Cite as: http://hdl.handle.net/21.11116/0000-0005-1A07-7
The rotationally inelastic collisions of NO(X) with Ar, in which the NO bond-axis is oriented side-on (i.e., perpendicular) to the incoming collision partner, are investigated experimentally and theoretically. The NO(X) molecules are selected in the lj = 0.5, Omega = 0.5, e = -1, f > state prior to bond-axis orientation in a static electric field. The scattered NO products are then state selectively detected using velocity-map ion imaging. The experimental bond-axis orientation resolved differential cross sections and integral steric asymmetries are compared with quantum mechanical calculations, and are shown to be in good agreement. The strength of the orientation field is shown to affect the structure observed in the differential cross sections, and to some extent also the steric preference, depending on the ratio of the initial e and f Lambda-doublets in the superposition determined by the orientation field. Classical and quantum calculations are compared and used to rationalize the structures observed in the differential cross sections. It is found that these structures are due to quantum mechanical interference effects, which differ for the two possible orientations of the NO molecule due to the anisotropy of the potential energy surface probed in the side-on orientation.
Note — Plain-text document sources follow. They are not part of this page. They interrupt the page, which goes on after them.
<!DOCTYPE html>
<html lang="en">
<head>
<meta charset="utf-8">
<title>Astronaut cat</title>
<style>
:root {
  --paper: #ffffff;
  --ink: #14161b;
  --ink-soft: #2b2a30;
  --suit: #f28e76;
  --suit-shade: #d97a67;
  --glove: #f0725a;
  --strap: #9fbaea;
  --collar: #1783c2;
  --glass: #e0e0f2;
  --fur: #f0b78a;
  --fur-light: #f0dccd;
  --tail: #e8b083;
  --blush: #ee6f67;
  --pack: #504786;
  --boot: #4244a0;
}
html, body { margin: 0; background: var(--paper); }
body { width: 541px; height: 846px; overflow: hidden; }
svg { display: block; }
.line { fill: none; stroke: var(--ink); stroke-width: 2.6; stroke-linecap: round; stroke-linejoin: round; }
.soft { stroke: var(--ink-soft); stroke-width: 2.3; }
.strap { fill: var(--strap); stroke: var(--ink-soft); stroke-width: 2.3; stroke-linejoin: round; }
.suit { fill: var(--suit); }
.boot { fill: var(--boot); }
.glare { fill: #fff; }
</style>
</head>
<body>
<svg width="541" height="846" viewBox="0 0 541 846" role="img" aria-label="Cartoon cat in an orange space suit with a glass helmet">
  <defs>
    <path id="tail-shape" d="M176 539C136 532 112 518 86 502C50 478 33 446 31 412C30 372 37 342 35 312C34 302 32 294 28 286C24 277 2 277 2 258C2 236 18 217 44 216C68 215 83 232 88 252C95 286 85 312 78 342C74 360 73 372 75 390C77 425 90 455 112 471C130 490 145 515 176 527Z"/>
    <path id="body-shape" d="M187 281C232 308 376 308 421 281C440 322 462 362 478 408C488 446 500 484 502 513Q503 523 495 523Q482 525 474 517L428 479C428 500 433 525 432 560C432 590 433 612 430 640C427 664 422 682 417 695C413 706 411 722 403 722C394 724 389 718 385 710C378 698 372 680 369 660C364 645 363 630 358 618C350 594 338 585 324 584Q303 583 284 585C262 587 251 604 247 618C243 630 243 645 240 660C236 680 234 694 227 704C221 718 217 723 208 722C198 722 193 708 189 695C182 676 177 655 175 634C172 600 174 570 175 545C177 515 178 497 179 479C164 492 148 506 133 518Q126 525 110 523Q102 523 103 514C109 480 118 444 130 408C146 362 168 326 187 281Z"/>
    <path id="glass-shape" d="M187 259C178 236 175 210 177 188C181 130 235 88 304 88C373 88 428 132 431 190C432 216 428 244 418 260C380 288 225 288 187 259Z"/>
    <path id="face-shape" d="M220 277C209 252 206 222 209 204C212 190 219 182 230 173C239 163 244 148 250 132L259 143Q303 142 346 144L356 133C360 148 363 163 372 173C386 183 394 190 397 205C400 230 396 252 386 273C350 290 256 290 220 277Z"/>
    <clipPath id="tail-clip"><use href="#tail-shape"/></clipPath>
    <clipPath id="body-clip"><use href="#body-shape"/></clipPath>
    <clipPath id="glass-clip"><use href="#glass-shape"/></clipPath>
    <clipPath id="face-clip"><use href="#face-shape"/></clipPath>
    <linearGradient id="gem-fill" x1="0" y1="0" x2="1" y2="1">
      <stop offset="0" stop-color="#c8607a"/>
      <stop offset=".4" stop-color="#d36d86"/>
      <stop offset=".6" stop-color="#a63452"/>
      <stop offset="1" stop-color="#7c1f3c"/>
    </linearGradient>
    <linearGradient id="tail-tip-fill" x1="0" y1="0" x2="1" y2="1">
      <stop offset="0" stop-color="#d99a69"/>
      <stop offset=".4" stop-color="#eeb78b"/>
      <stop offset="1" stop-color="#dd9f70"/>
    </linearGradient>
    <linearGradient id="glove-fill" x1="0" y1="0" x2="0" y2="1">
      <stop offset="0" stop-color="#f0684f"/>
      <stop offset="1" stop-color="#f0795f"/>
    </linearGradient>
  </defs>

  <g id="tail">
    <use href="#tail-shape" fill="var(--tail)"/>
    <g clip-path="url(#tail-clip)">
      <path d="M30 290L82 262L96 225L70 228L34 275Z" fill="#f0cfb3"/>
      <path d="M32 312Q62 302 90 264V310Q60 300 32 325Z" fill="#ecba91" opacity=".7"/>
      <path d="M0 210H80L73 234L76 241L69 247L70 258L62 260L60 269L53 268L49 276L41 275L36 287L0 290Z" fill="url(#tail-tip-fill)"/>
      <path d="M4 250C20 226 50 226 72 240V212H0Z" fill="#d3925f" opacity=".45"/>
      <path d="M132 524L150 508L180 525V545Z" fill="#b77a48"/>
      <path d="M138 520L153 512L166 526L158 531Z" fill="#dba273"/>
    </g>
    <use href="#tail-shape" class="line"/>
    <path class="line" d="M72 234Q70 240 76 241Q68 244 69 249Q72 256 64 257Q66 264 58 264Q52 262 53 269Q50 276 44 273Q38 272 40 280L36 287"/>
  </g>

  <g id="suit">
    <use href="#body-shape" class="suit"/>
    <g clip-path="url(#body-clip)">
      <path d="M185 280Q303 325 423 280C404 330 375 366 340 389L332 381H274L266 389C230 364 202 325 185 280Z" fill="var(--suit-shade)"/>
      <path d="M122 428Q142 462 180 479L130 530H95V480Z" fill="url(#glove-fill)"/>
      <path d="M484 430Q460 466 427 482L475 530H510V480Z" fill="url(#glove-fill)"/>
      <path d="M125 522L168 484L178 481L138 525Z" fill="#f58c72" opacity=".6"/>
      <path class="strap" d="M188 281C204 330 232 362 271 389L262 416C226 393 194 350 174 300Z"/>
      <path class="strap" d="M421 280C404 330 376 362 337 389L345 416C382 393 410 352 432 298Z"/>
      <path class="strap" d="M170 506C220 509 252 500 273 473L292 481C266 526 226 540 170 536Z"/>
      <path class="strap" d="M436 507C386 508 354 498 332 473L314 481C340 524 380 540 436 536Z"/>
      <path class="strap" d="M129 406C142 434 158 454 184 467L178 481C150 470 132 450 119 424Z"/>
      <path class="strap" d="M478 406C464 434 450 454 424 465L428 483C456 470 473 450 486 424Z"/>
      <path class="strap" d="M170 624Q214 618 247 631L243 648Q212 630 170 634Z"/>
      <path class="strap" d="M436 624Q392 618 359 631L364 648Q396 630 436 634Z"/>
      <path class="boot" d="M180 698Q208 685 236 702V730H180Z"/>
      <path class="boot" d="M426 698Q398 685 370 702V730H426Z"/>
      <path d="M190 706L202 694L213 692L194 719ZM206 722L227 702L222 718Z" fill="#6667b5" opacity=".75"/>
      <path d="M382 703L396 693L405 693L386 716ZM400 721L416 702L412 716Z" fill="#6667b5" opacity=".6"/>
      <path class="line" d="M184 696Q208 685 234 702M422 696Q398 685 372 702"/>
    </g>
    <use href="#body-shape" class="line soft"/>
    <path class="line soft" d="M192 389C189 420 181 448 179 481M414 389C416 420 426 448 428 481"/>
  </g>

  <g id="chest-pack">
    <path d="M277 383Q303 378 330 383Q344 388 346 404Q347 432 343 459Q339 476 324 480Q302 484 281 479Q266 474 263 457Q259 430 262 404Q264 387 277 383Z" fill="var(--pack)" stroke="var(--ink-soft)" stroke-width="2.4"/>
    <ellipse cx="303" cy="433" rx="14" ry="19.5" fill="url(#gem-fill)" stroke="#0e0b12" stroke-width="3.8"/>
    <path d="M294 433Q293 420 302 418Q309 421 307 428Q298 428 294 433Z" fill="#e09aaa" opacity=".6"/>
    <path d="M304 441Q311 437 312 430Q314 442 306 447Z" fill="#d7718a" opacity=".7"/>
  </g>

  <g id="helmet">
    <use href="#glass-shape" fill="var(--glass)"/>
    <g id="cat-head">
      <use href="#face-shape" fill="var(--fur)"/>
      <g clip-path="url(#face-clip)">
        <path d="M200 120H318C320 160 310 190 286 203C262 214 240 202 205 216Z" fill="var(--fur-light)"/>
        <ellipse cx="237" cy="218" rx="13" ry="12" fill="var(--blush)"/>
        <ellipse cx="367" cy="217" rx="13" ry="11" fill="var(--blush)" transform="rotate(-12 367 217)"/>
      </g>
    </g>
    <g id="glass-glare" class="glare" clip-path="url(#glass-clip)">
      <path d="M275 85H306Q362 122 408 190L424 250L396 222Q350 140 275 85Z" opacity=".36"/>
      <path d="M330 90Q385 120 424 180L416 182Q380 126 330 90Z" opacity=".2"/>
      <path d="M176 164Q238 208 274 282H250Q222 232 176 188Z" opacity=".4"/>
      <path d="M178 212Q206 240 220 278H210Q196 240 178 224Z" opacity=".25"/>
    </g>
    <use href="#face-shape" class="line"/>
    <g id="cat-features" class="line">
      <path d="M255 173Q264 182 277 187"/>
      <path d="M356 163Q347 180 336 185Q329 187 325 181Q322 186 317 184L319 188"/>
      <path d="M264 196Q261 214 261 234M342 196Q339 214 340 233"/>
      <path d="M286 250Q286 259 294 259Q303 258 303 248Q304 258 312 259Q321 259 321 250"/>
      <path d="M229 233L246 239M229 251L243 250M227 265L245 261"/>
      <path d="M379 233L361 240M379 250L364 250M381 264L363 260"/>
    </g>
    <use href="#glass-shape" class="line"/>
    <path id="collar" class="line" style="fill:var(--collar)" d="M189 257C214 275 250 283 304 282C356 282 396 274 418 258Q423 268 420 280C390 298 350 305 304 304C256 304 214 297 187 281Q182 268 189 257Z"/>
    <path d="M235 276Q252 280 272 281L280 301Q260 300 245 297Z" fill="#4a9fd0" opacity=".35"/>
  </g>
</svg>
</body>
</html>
Side-on collisions are shown to maximize and afford a high degree of control over the scattering intensity at small scattering angles (theta < 90 degrees), while end-on collisions are predicted to dominate in the backward scattered region (theta > 90 degrees).